By Kerri Hauman, Associate Professor, Transylvania University

Jewell Boyd’s “Questioning Logical Fallacies” is a true liberal arts writing project. Please allow a brief digression about “liberal arts” in order to explain what I mean. At Transylvania University, like at many other liberal arts institutions, we begin talking to students about the importance of making connections on their first day on campus. They should seek connections between what they’re doing in their General Education Biology class and what they’re learning in their Art History class. In trying to solve a complex problem in their Senior Seminar Economics class, they should consider readings, conversations, papers written, and problems pursued in all of the classes they’ve taken leading up to that capstone course. And the
connections students make should not be limited to learning and experiences within the walls of the university; they should seek out and make connections to civic engagement opportunities, world events, pop culture, and other aspects of their lives and passions.

Therefore, when Jewell came to me as a student in my Feminist Rhetorics class (a 3000-level elective course within our Writing, Rhetoric, and Communication (WRC) major) telling me her idea for her final project stemmed from connections she made between our class readings and
the conversations and readings she’d had in the Introduction to Classical Rhetoric course she had recently taken, I was thrilled.
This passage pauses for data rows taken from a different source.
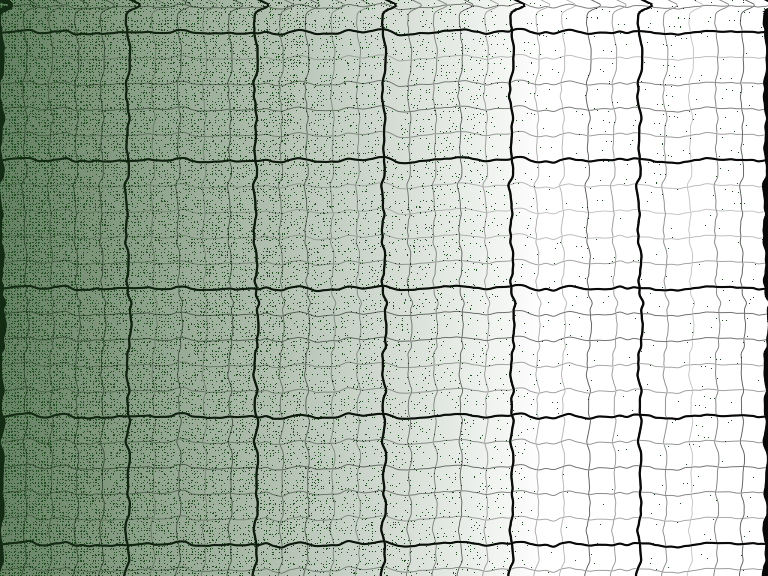
Write a Shadertoy shader that draws this pattern.

```glsl
// Wobbly ink grid over a speckled green wash that fades to white paper.

const vec3 PAPER = vec3(1.0);
const vec3 WASH = vec3(0.40, 0.51, 0.39);
const vec3 SPECK = vec3(0.13, 0.31, 0.13);
const vec3 INK_LEFT = vec3(0.07, 0.17, 0.07);
const vec3 INK_RIGHT = vec3(0.03);

const float MAJOR_STEP = 1.0 / 4.5;   // in canvas heights
const float MINOR_PER_MAJOR = 5.0;
const float MAJOR_HALF = 0.0017;
const float MINOR_HALF = 0.0007;
const float WOBBLE = 0.0085;
const float WOBBLE_FREQ = 34.0;
const float TOP_KICK = 0.020;         // sideways flick at the top edge
const float FADE_END = 0.71;          // share of the width
const float SPECK_END = 0.75;
const float SPECK_DENSITY = 0.42;
const float SPECK_ROWS = 384.0;

float hash(vec2 p) {
    return fract(sin(dot(p, vec2(12.9898, 78.233))) * 43758.5453);
}

float noise(float x, float seed) {
    float i = floor(x), f = fract(x);
    f = f * f * (3.0 - 2.0 * f);
    return mix(hash(vec2(i, seed)), hash(vec2(i + 1.0, seed)), f);
}

// Two octaves, centred on zero
float wobble(float x, float seed) {
    float coarse = noise(x * WOBBLE_FREQ, seed) - 0.5;
    float fine = noise(x * WOBBLE_FREQ * 2.3, seed + 7.0) - 0.5;
    return WOBBLE * (coarse + 0.45 * fine);
}

float stroke(float dist, float halfWidth, float px) {
    return 1.0 - smoothstep(halfWidth - 0.5 * px, halfWidth + 0.7 * px, dist);
}

// Ink cover of one family of parallel lines
float gridLines(float q, float slope, float seed, float majorHalf, float px) {
    float minorStep = MAJOR_STEP / MINOR_PER_MAJOR;
    float id = floor(q / minorStep + 0.5);
    float minorDist = abs(q - id * minorStep) / slope;
    float majorDist = abs(q - MAJOR_STEP * floor(q / MAJOR_STEP + 0.5)) / slope;
    float strength = mix(0.22, 0.62, hash(vec2(id, seed)));
    return max(strength * stroke(minorDist, MINOR_HALF, px),
               stroke(majorDist, majorHalf, px));
}

// Scattered square grains, thinning out to the right
float specks(vec2 uv, float x, float px) {
    vec2 g = uv * SPECK_ROWS;
    vec2 d = abs(fract(g) - 0.5);
    float soft = min(px * SPECK_ROWS, 0.9) * 0.5;
    float grain = 1.0 - smoothstep(0.5 - soft, 0.5, max(d.x, d.y));
    float density = SPECK_DENSITY * pow(max(1.0 - x / SPECK_END, 0.0), 1.5);
    return grain * step(hash(floor(g)), density);
}

void mainImage(out vec4 fragColor, in vec2 fragCoord) {
    float px = 1.0 / iResolution.y;
    vec2 uv = fragCoord * px;
    float x = fragCoord.x / iResolution.x;
    vec2 p = (fragCoord - 0.5 * iResolution.xy) * px;

    // Wash and grain
    float fade = clamp(x / FADE_END, 0.0, 1.0);
    float patches = 0.025 * (noise(p.x * 6.0 + p.y * 2.0, 3.0) - 0.5) * (1.0 - fade);
    vec3 col = mix(WASH, PAPER, fade) + patches;
    col = mix(col, SPECK, specks(uv, x, px));

    // Bend the grid: each axis is pushed by noise along the other
    float top = (uv.y - 0.991) / 0.008;
    vec2 q = p;
    q.x -= wobble(p.y, 1.0) + 0.3 * wobble(p.y, 11.0 + floor(p.x / MAJOR_STEP + 0.5));
    q.x -= TOP_KICK * exp(-top * top);
    q.y -= wobble(p.x, 2.0) + 0.3 * wobble(p.x, 31.0 + floor(p.y / MAJOR_STEP + 0.5));
    float slopeX = clamp(length(vec2(dFdx(q.x), dFdy(q.x))) / px, 1.0, 3.0);
    float slopeY = clamp(length(vec2(dFdx(q.y), dFdy(q.y))) / px, 1.0, 3.0);

    // Ink, heavier along the two side edges
    float side = smoothstep(0.48, 0.49, abs(x - 0.5));
    float ink = max(gridLines(q.x, slopeX, 5.0, MAJOR_HALF * (1.1 + 2.2 * side), px),
                    gridLines(q.y, slopeY, 9.0, MAJOR_HALF, px));
    col = mix(col, mix(INK_LEFT, INK_RIGHT, fade), ink);

    fragColor = vec4(col, 1.0);
}
```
Jewell told me our class conversations made her reconsider what she had thought about logical fallacies, rhetorical content that had seemed rather innocuous just a few months prior during conversations in Intro to Classical Rhetoric. Whereas previously, learning about logical fallacies in order to consider the strength of one’s own and others’ arguments had seemed a rather innocent if not helpful task, she was now beginning to re-consider the presumed straightforward, objective nature with which logical fallacies are often presented. And she started wondering if, as with other topics we had considered in class, the very idea of a logical fallacy as well as the way logical fallacies are often discussed might be excluding or devaluing marginalized groups, particularly women.

Jewell worked hard to develop her ideas over the next several weeks of our class and eventually produced a tight, insightful, well-supported argument, which she presented in a traditional 18-page paper that brought together sources and conversations from a number of other classes she’d taken, including Digital Rhetoric and a sociology course titled “Gender and Society.” That paper is not, of course, exactly what you see here in TheJump+, and that is because Jewell chose to expand upon the project she originally produced for Feminist Rhetorics and to revise it—especially by remediating it into a digital format—for her Senior Seminar project. All WRC majors take a capstone course that we call Senior Seminar, and the
apex of that course is the completion of a project that, to oversimplify, can take pretty much any form the student would like as long as it demonstrates thoughtful engagement with their previous three years’ worth of WRC coursework. We encourage but do not require the use of multiple media; the same is true for remixing or revising prior projects.

At the end of Senior Seminar, Jewell presented and defended the site you see here in front of a panel of two TU faculty—the professor of the Senior Seminar course and me—and one TU alum who has continued to study communication and has also added political organizing and activism to her achievements. All of us were deeply impressed with Jewell’s ability to critically examine logical fallacies; to pull together such a range of content, including creating multimedia content of her own in the form of videos and blog posts embedded in the site; and to present it all in such a well-designed site that is carefully pitched at an audience that may not have any prior knowledge of feminist or classical rhetorics. I hope not only that all readers
of this journal will enjoy Jewell’s piece as much as I did but also that they will follow Jewell’s lead and question the seemingly innocuous content they encounter, whether that’s in a classroom, a living room, or a break room.